→ EXERCISE BRIEF: This exercise calls for a copy of every line in the listing below that carries the word "function".

→ RECORDS TO PROCESS:
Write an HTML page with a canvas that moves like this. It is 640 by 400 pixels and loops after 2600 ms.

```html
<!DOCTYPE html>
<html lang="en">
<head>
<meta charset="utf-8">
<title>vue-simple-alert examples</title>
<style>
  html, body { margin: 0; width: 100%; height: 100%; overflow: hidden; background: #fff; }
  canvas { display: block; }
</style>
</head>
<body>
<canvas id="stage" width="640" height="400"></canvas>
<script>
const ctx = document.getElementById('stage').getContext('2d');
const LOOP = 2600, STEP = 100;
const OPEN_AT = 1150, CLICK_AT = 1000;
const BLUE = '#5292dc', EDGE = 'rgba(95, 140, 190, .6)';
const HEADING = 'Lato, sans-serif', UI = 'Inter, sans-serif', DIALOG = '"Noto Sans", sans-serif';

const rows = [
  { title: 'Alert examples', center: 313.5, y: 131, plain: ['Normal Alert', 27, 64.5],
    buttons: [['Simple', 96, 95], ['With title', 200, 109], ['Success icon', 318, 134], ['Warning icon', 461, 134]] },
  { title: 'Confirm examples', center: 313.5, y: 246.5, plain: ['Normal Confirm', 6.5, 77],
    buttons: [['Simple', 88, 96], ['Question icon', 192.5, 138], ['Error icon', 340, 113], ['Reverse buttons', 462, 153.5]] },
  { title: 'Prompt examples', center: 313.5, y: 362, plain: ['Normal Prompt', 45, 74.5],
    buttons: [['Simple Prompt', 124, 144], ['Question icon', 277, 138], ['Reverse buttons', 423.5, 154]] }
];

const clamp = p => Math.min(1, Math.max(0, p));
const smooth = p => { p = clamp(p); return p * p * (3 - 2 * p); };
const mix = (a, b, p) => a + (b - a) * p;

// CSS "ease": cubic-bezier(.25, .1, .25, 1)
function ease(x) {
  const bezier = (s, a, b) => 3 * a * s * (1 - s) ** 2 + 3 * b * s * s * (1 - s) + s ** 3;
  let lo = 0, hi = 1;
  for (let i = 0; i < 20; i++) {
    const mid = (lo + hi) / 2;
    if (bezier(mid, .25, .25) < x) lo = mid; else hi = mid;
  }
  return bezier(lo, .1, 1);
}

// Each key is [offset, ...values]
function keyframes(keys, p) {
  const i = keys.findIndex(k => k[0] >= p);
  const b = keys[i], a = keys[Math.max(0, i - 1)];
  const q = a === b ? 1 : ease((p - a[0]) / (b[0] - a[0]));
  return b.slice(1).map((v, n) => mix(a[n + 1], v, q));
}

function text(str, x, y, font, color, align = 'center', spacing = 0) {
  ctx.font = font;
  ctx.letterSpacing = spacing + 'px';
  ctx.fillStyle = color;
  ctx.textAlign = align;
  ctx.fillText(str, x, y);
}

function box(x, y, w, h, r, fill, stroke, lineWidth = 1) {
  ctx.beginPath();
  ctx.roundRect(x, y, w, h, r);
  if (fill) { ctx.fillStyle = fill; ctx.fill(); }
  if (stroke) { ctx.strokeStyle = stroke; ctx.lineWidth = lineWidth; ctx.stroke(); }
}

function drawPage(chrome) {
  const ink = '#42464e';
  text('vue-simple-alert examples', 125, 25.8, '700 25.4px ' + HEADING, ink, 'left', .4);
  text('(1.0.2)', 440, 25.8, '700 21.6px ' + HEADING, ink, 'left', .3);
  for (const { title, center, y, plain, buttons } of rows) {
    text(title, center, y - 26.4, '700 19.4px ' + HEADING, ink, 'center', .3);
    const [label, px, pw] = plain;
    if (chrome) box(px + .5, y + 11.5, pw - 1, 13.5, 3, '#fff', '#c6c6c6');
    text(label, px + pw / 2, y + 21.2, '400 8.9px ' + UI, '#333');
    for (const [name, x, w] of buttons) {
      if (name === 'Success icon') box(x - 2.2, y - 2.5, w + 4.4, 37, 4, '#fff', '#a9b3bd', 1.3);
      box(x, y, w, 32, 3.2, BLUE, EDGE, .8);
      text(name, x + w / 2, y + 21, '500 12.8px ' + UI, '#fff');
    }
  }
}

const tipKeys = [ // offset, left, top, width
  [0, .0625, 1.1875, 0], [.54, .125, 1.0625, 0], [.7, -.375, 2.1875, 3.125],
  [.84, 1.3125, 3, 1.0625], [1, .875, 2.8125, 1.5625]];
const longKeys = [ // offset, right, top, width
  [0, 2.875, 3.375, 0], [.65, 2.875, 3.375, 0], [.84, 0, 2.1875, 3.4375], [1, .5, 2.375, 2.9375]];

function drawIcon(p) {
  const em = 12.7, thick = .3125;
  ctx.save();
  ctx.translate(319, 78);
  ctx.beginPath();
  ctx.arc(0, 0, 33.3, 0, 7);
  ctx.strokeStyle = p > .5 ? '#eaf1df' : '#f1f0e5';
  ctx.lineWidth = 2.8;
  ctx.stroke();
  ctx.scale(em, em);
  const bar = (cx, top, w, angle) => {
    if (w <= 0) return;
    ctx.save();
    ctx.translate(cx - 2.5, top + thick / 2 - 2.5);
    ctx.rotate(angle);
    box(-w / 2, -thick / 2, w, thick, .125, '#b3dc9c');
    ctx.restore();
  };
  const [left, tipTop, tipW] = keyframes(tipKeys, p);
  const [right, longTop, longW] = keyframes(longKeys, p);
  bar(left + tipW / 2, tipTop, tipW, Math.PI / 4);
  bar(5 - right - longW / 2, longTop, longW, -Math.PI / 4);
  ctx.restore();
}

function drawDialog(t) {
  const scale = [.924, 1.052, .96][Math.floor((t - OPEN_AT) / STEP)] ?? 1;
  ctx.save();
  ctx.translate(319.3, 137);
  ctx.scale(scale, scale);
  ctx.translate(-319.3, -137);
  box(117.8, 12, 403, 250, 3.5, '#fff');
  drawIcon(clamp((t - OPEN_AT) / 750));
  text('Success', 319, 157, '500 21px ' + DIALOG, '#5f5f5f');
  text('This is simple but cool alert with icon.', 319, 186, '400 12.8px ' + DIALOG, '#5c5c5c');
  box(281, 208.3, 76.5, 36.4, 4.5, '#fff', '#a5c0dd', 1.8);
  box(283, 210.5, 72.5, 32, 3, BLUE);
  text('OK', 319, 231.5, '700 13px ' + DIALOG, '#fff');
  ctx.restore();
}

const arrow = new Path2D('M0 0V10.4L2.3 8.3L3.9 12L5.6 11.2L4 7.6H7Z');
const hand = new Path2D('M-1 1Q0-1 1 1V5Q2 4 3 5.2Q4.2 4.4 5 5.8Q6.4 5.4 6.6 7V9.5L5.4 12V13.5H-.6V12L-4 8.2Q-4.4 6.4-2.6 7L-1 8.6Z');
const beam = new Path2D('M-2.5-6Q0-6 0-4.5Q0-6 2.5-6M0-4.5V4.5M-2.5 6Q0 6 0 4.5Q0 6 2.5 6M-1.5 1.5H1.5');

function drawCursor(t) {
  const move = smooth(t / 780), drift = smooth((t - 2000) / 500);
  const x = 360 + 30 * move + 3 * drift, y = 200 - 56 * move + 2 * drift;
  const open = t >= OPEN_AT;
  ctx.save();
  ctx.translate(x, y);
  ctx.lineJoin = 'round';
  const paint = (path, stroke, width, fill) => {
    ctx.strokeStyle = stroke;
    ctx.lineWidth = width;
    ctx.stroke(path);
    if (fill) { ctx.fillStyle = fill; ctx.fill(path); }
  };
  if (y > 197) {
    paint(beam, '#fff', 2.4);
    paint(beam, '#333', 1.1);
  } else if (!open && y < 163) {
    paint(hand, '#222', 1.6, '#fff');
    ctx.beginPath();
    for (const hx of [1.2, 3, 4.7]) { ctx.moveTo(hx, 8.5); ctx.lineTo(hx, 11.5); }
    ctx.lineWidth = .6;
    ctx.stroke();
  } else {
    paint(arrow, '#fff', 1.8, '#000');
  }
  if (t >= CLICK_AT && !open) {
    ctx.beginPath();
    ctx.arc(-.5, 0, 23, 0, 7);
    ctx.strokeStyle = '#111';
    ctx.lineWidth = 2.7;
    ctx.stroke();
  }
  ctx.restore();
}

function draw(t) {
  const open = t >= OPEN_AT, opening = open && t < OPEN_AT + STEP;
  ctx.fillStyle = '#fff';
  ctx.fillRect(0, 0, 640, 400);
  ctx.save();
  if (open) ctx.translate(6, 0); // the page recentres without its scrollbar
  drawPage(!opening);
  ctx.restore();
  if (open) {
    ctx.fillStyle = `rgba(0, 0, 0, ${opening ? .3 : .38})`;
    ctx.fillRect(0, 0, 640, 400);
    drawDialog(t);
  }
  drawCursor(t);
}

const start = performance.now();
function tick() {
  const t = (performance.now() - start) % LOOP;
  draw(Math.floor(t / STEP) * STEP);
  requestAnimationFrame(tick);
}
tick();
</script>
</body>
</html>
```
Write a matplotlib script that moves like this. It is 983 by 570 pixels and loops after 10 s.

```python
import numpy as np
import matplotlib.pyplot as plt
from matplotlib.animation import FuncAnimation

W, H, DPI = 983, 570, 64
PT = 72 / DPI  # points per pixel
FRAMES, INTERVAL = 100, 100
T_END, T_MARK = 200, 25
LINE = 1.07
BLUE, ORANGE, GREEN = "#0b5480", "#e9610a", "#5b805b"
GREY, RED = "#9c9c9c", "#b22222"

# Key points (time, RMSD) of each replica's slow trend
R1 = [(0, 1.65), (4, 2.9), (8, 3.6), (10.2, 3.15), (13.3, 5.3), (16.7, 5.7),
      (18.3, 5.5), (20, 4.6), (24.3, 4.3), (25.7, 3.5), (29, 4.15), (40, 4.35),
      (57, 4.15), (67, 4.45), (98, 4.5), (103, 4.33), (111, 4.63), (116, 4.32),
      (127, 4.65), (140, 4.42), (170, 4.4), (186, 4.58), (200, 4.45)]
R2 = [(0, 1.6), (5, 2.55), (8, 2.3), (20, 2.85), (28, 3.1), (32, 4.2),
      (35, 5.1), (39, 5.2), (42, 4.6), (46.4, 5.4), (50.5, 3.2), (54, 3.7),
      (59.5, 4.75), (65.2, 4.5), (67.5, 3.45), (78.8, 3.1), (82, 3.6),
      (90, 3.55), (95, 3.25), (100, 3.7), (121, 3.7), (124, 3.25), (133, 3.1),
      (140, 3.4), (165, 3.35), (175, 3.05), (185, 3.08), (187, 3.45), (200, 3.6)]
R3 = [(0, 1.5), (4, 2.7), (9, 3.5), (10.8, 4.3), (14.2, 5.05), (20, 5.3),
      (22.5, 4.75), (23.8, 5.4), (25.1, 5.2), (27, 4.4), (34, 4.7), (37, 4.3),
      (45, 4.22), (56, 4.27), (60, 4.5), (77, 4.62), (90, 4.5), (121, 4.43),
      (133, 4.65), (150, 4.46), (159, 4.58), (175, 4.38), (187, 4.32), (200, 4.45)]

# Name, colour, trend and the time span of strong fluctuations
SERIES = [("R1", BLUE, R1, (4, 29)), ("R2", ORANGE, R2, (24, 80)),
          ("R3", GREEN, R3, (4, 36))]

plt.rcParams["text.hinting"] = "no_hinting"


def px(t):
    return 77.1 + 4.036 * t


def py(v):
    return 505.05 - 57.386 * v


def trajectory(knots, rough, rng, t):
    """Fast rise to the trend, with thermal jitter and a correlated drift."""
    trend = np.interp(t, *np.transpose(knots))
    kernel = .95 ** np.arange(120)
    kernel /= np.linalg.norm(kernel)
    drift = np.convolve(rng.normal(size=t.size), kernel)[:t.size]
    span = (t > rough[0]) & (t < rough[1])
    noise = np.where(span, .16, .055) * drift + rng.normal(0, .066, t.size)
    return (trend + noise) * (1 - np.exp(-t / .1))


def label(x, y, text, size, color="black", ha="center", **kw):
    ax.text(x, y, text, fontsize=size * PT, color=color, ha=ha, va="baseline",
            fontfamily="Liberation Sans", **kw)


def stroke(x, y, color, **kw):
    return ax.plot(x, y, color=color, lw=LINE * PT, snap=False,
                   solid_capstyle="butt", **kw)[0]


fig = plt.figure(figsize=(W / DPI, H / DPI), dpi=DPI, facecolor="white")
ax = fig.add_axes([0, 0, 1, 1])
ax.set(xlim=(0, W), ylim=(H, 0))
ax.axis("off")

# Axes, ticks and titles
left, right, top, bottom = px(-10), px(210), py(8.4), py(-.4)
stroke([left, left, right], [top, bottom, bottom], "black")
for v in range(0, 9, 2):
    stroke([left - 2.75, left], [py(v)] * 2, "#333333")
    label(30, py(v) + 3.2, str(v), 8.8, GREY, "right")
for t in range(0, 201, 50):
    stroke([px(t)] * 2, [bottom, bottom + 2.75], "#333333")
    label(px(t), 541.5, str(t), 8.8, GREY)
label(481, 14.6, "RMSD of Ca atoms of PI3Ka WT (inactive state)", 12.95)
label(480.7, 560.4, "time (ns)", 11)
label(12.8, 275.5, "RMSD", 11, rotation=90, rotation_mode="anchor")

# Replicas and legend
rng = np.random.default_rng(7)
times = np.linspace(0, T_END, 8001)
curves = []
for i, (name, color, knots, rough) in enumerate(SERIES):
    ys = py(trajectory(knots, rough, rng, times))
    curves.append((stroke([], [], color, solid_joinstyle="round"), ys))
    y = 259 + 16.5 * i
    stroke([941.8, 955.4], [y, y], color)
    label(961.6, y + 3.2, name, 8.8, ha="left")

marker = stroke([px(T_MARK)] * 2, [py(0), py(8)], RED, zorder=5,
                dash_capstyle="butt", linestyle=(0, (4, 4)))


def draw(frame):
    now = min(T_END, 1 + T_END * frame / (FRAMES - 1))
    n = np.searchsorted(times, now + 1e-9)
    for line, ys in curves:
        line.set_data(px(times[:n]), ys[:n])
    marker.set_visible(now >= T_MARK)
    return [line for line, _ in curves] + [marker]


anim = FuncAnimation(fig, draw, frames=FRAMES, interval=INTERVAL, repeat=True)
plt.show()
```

→ WRITTEN SOLUTION:
function ease(x) {
function keyframes(keys, p) {
function text(str, x, y, font, color, align = 'center', spacing = 0) {
function box(x, y, w, h, r, fill, stroke, lineWidth = 1) {
function drawPage(chrome) {
function drawIcon(p) {
function drawDialog(t) {
function drawCursor(t) {
function draw(t) {
function tick() {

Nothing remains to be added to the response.